Let me tell you a little something about the book… It’s about an autistic boy who finds his neighbor’s dog murdered, and who decides to investigate the murder. The investigation leads to some discoveries about his family and causes him to brave some situations that previously terrified him. Being as this was from the point of view of an autistic child, it was very difficult to read. [*Take note that the author states he is NOT an expert on autism, or the form of autism known as Asperger syndrome. The boy in the book, and the way he thinks, are both completely fictitious. Apparently some people got it in their heads that the author of a work of FICTION would be an expert on their childrens’ medical issues. **DO NOT contact Mark Haddon about your child with autism.]

A couple of quotes…

“Prime numbers are what is left when you have taken all the patterns away. I think prime numbers are like life. They are very logical but you could never work out the rules, even if you spent all your time thinking about them.” (Location 168)

“I think people believe in heaven because they don’t like the idea of dying, because they want to carry on living and they don’t like the idea that other people will move into their house and put their things into the rubbish.” (Location 459)

This book was extremely unique. Not only was it’s writing style pretty quirky, but it was also pretty unique because it used math as a way for the narrator to relate to the reader. It was how he explained himself. He made equations to demonstrate his fear, and he explained the answer to a math problem in depth in the appendix of the book simply because he thought it was intriguing.

“Prove the following result:

“A triangle with sides that can be written in the form
n^2 +1, n^2 -1 and 2n (where n>1) is right-angled.

“Show, by means of a counterexample, that the converse is false.”

And then he proceeds to answer the question quite thoroughly. [The author did not come up with the question/answer on his own, he used it with permissions from Oxford Cambridge and RSA Examinations.] The book had quite a few choice words that I could have done without, but all in all I think it was pretty great.

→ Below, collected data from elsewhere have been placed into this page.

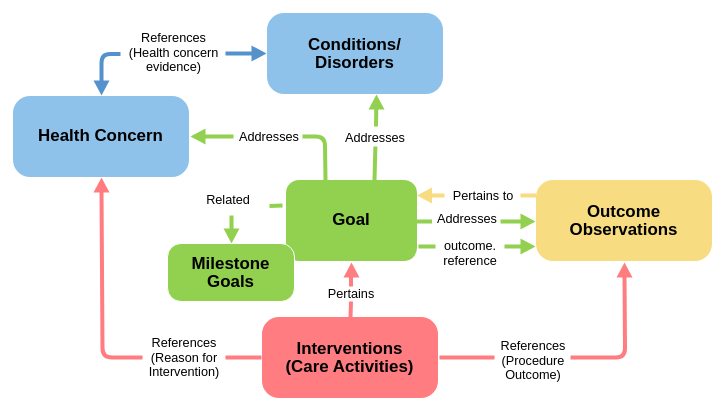
<!DOCTYPE html>
<html lang="en">
<head>
<meta charset="utf-8">
<title>Care plan relationships</title>
<style>
  :root {
    --sky: #8fc2ea;
    --blue: #5592cb;
    --green: #92d050;
    --yellow: #f7dc82;
    --red: #ff7c80;
    --ink: #000;
    --paper: #fff;
  }
  * { box-sizing: border-box; margin: 0; }
  body { background: var(--paper); overflow: hidden; }
  .diagram {
    position: relative;
    width: 725px;
    height: 411px;
    overflow: hidden;
    background: var(--paper);
    color: var(--ink);
    font-family: "Liberation Sans", Arial, sans-serif;
  }
  .connectors { position: absolute; inset: 0; fill: none; stroke-width: 4; }
  .connectors g { stroke: currentColor; }
  .connectors use { fill: currentColor; stroke: none; }
  .is-blue { color: var(--blue); }
  .is-green { color: var(--green); }
  .is-yellow { color: var(--yellow); }
  .is-red { color: var(--red); }

  .node {
    position: absolute;
    display: flex;
    align-items: center;
    justify-content: center;
    width: 176px;
    height: 81px;
    padding-right: 1px;
    border-radius: 17px;
    text-align: center;
    font-size: 16.9px;
    font-weight: 700;
    line-height: 18px;
    white-space: nowrap;
  }
  .conditions { left: 267px; top: 13px; background: var(--sky); }
  .health-concern { left: 13px; top: 96px; background: var(--sky); padding-bottom: 2px; }
  .goal { left: 286px; top: 180px; width: 131px; border-radius: 13px; background: var(--green); padding-bottom: 2px; }
  .milestones { left: 167px; top: 243px; width: 128px; height: 59px; border: 1px solid var(--paper); border-radius: 14px; background: var(--green); }
  .outcomes { left: 536px; top: 180px; background: var(--yellow); }
  .interventions { left: 262px; top: 317px; background: var(--red); }

  .label {
    position: absolute;
    width: 104px;
    text-align: center;
    font-size: 12.7px;
    line-height: 14.5px;
    white-space: nowrap;
  }
  .evidence { left: 121.5px; top: 31px; }
  .addresses-concern { left: 217px; top: 130px; }
  .addresses-condition { left: 323px; top: 131px; }
  .related { left: 176px; top: 193px; }
  .pertains-goal { left: 431px; top: 189px; }
  .addresses-outcome { left: 415px; top: 212px; }
  .outcome-reference { left: 418px; top: 239px; }
  .pertains { left: 299px; top: 287px; }
  .reason { left: 132px; top: 336px; }
  .procedure { left: 481px; top: 339px; }
</style>
</head>
<body>
<main class="diagram">
  <svg class="connectors" width="725" height="411" viewBox="0 0 725 411" aria-hidden="true">
    <defs><polygon id="arrowhead" points="0,0 -8,15 8,15"/></defs>
    <g class="is-blue">
      <path d="M101.5 83V63Q101.5 54 110 54H120.5M225.5 53.5H253"/>
      <use href="#arrowhead" transform="translate(101.5 95.5) rotate(180)"/>
      <use href="#arrowhead" transform="translate(266.5 53.5) rotate(90)"/>
    </g>
    <g class="is-green">
      <path d="M325.5 180L325 146Q325 136.5 316 136.5H302.5M233.5 136.5H204"/>
      <use href="#arrowhead" transform="translate(190.5 136.5) rotate(-90)"/>
      <path d="M374.5 180L375.4 146.5M376 126.5L376.3 108"/>
      <use href="#arrowhead" transform="translate(376.5 94.5)"/>
      <path d="M282.5 205.5L269.5 206M231.5 215.5V230"/>
      <use href="#arrowhead" transform="translate(231.5 243.5) rotate(180)"/>
      <path d="M417 221.5H432M500.5 221.5H522M418.5 246.5H435.5M504.5 246.5H522"/>
      <use href="#arrowhead" transform="translate(535.5 221.5) rotate(90)"/>
      <use href="#arrowhead" transform="translate(535.5 246.5) rotate(90)"/>
    </g>
    <g class="is-yellow">
      <path d="M536 195.5H520.5M444.5 195.5H430"/>
      <use href="#arrowhead" transform="translate(417 195.5) rotate(-90)"/>
    </g>
    <g class="is-red">
      <path d="M350.5 317L351 301.5M351 286.5V276"/>
      <use href="#arrowhead" transform="translate(351.5 262.5)"/>
      <path d="M261.5 357.5H225.5M142.5 357.5H112Q102.5 357.5 102.5 348L101.5 191"/>
      <use href="#arrowhead" transform="translate(101.5 177.5)"/>
      <path d="M439.5 357.5H494.5M570.5 357.5H616Q625 357.5 625 348L624.5 276"/>
      <use href="#arrowhead" transform="translate(624.5 262.5)"/>
    </g>
  </svg>

  <div class="node conditions">Conditions/<br>Disorders</div>
  <div class="node health-concern">Health Concern</div>
  <div class="node goal">Goal</div>
  <div class="node milestones">Milestone<br>Goals</div>
  <div class="node outcomes">Outcome<br>Observations</div>
  <div class="node interventions">Interventions<br>(Care Activities)</div>

  <p class="label evidence">References<br>(Health concern<br>evidence)</p>
  <p class="label addresses-concern">Addresses</p>
  <p class="label addresses-condition">Addresses</p>
  <p class="label related">Related</p>
  <p class="label pertains-goal">Pertains to</p>
  <p class="label addresses-outcome">Addresses</p>
  <p class="label outcome-reference">outcome.<br>reference</p>
  <p class="label pertains">Pertains</p>
  <p class="label reason">References<br>(Reason for<br>Intervention)</p>
  <p class="label procedure">References<br>(Procedure<br>Outcome)</p>
</main>
</body>
</html>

I don’t think I’ll ever read this one again. That being said, I’m glad I have. It has made me a slightly more well-rounded person than I was before. Maybe even more so for having read it twice. :)

Happy reading, friends.